Data provided START
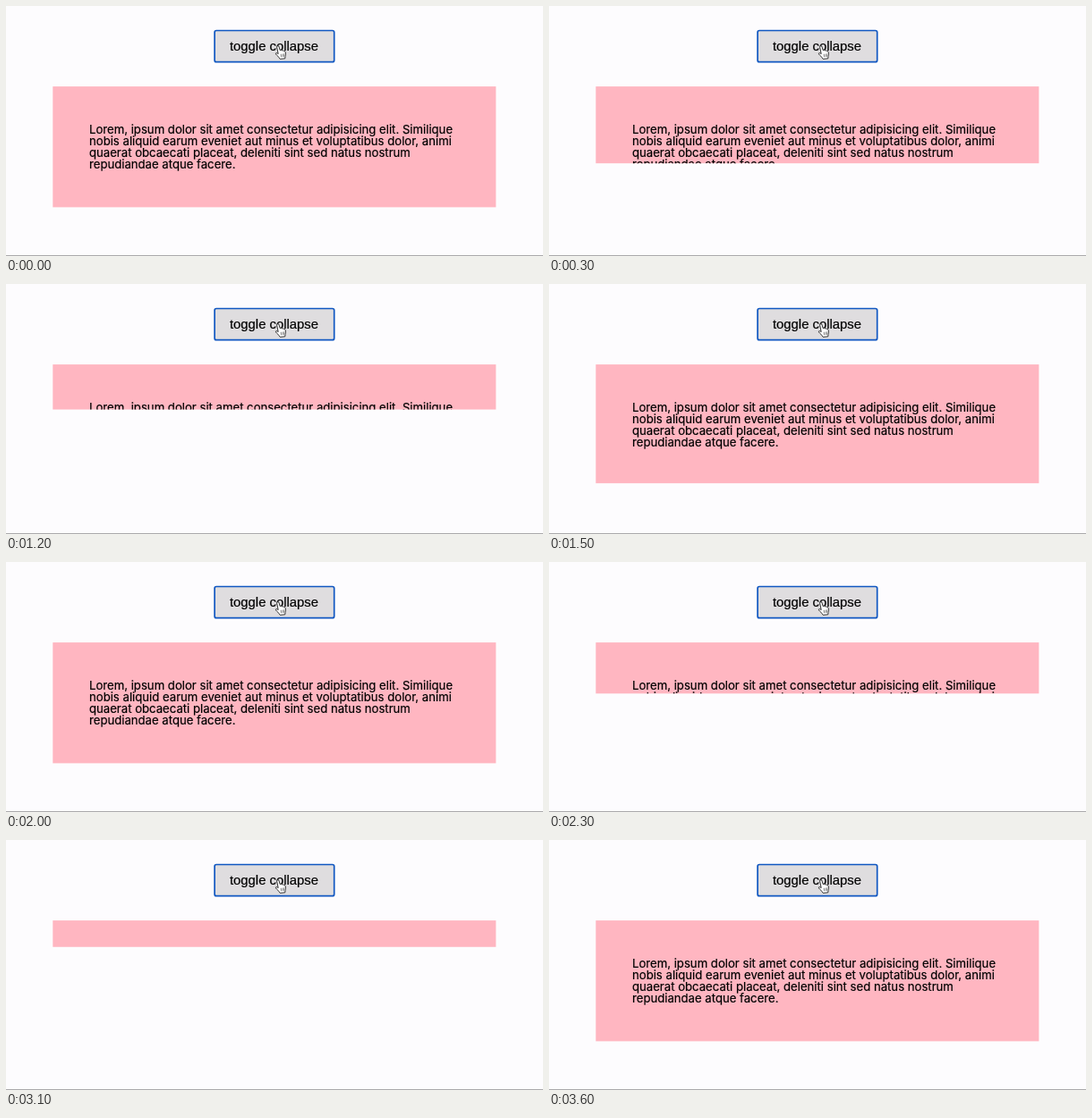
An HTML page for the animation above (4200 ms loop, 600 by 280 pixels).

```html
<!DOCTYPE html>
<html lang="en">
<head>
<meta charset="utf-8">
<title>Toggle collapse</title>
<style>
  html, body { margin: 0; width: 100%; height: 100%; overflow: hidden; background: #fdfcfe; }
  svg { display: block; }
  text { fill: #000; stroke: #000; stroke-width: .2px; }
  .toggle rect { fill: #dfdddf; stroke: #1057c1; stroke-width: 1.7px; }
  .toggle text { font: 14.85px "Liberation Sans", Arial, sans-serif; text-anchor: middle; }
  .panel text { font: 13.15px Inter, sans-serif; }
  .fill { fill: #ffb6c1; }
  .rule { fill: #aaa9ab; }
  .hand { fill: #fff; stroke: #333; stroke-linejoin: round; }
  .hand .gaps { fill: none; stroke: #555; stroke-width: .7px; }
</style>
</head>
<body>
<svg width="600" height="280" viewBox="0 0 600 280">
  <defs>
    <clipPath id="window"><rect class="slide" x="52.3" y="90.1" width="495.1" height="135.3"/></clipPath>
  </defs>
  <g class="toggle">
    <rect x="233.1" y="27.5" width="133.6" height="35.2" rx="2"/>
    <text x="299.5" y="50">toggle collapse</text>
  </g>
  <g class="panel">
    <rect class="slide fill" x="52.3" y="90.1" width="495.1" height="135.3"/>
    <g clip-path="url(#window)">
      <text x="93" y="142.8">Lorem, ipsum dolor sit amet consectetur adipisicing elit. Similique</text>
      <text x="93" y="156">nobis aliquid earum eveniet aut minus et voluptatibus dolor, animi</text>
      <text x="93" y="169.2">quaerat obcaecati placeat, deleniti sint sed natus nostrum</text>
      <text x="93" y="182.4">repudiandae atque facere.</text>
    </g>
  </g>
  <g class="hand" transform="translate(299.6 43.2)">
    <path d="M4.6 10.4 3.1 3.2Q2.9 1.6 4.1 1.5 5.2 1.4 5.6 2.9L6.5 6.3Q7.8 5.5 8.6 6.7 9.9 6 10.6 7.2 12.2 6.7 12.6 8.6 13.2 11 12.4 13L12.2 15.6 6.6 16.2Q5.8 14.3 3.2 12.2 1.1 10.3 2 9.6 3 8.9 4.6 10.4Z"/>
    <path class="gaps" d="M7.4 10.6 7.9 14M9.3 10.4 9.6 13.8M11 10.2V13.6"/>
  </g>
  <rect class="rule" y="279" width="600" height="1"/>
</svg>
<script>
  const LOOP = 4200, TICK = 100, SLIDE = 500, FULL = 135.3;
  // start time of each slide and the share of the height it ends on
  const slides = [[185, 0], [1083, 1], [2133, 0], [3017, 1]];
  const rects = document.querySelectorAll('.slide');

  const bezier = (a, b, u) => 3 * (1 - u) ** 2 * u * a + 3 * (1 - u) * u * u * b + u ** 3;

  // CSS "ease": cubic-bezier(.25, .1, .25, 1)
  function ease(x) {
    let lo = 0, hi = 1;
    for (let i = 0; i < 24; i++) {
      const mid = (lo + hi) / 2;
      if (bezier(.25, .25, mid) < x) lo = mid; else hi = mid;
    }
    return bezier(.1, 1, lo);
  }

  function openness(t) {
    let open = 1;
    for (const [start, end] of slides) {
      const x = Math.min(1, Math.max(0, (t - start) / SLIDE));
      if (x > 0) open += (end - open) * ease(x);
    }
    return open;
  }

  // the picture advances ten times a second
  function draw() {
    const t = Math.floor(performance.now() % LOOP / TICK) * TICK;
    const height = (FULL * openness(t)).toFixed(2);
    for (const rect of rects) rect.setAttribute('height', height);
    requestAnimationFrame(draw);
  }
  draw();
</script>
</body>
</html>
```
Data provided END
Problem to work on: Go through the records above and copy every line holding the word "body".

Result of the task:
  html, body { margin: 0; width: 100%; height: 100%; overflow: hidden; background: #fdfcfe; }
<body>
</body>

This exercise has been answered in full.